Innehåller bibliografi och index
Innehåll: Taking the cake: black dance, competition and value / Nadine George-Graves -- You've got to sell it! Performing on the dance competition stage / Karen Schupp -- Competitive capers: gender, gentility and dancing in early modern England / Emily Winerock -- Endangered strangers: tracking competition in US federal dance funding / Sarah Wilbur -- Marking your territory: the struggle to work in flamenco / Kathy Milazzo -- Reappropriating choreographies of authenticity in mexico: competitions and The dance of the old men / Ruth Hellier-Tinoco -- Above and beyond the battle: virtuosity and collectivity within televised street dance crew competitions / Laura Robinson -- Shifting dynamics: sean nós dancing, vernacular expression and the competitive arena of the Oireachtas / Catherine E. Foley -- Visible rhythms: competition in English tap practice / Sally Crawford-Shepherd -- The international dancehall queen competition: a discursive space for competing images of femininity / Celena Monteiro -- Congratualtions, we wish you seccess: competition and community participation in Romanian dance festivals / Liz Mellish -- Non-competitive body states: corporeal freedom and innovation in contemporary dance / Nalina Wait, Erin Brannigan -- Reclaiming competitive tango: the rise of Argentina's Campeonato mundial / Juliet McMains -- Dance-off, or a battle for the future: dance reality shows in India / Pallabi Chakravorty -- Miss Exotic world: judging the neo-burlesque movement / Kaitlyn Regehr -- Rapper dance adjudication: aesthetics, discourse and decision-making / Jeremy Carter-Gordon -- Dismantling the genre: reality dance competitions and layers of affective intensification / Elena Benthaus -- Why are breaking battles judged? The rise of international competitions / Mary Fogarty -- Not another Don Quixote! negotiating China's position on the international ballet stage / Rowan McLelland -- Dancing with the Asian American stars: Margaret Cho and the failure to win / Yutian Wong -- Loss of face: intimidation, derision and failure in the hip-hop battle / Sherril Dodds -- Making play work: competition, spectacle and intersubjectivity in hybrid martial arts / Janet O'Shea -- You can't outdo black people: Soul train, queer witnessing and pleasurable competition / Melissa Blanco Borelli -- Freedom to compete: neoliberal contradictions in Gaga intensives / Meghan Quinlan -- "We'll rumble'em right": aggression and play in the dance-offs of West side story / Ying Zhu, Daniel Belgrad -- Dancing like an man: competition and gender in the New Orleans second line / Rachel Carrico -- Man and money ready: challenge dancing in antebellum America / April F. Masten
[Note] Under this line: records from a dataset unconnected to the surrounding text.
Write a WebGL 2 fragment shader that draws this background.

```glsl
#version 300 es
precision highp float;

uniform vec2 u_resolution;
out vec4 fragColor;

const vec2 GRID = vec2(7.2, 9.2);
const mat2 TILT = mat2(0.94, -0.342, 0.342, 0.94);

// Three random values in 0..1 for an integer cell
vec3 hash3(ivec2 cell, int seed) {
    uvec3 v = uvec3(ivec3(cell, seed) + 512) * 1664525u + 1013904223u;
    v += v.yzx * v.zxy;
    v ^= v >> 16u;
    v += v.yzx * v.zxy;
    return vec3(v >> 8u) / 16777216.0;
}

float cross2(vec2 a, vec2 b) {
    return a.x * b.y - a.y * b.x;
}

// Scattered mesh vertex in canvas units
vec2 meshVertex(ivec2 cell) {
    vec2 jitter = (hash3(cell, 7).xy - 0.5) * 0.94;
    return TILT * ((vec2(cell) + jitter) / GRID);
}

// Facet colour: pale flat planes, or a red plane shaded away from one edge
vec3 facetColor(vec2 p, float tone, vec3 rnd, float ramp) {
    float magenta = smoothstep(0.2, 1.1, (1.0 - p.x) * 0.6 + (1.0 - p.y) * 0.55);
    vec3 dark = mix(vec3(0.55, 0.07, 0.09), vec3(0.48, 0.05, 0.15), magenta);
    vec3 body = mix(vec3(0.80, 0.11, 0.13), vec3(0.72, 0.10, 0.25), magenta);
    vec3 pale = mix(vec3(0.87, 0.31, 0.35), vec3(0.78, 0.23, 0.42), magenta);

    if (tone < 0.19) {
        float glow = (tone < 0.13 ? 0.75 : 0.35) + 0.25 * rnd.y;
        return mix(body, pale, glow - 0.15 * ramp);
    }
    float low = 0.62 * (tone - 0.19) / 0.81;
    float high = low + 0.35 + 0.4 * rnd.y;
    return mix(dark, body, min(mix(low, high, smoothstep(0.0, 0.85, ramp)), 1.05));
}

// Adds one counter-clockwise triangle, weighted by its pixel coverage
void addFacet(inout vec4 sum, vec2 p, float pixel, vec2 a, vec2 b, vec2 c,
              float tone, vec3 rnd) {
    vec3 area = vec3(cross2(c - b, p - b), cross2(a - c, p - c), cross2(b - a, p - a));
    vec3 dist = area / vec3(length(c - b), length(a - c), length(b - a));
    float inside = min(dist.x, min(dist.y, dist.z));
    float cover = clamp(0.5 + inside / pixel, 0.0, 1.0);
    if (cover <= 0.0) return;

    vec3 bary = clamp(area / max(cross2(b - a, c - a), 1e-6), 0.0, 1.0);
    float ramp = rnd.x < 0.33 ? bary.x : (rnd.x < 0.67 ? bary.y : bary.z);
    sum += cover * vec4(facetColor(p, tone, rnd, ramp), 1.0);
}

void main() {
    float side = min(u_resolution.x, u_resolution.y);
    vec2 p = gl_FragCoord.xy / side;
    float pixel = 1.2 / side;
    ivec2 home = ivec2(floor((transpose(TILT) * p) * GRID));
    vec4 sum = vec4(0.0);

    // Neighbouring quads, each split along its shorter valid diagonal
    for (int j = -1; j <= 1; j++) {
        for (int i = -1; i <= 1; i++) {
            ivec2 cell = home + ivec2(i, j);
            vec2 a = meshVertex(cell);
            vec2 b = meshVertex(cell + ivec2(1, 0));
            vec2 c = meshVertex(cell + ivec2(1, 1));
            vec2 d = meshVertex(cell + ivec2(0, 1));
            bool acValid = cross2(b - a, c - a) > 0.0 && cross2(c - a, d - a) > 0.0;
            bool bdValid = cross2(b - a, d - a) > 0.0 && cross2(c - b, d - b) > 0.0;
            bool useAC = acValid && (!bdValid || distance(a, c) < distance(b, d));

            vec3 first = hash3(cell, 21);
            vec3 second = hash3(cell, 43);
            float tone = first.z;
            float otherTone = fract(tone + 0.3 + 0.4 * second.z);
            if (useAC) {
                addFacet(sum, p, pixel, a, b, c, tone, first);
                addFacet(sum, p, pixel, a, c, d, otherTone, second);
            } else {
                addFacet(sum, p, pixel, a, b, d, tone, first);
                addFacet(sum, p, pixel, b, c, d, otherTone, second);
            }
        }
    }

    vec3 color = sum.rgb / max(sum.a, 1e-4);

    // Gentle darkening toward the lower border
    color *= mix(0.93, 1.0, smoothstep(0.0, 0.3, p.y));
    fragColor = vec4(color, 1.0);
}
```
In the twenty-first century, values of competition underpin the free-market economy and aspirations of individual achievement shape the broader social world. Consequently, ideas of winning and losing, success and failure, judgment and worth, influence the dance that we see and do. Across stage, studio, street, and screen, economies of competition impact bodily aesthetics, choreographic strategies, and danced meanings. In formalized competitions, dancers are judged according to industry standards to accumulate social capital and financial gain. Within the capitalist economy, dancing bodies compete to win positions in prestigious companies, while choreographers hustle to secure funding and attract audiences. On the social dance floor, dancers participate in dance-offs that often include unspoken, but nevertheless complex, rules of bodily engagement. And the media attraction to the drama and spectacle of competition regularly plays out in reality television shows, film documentaries, and Hollywood cinema. Drawing upon a diverse collection of dances across history and geography, The Oxford Handbook of Dance and Competition asks how competition affects the presentation and experience of dance and, in response, how dancing bodies negotiate, critique, and resist the aesthetic and social structures of the competition paradigm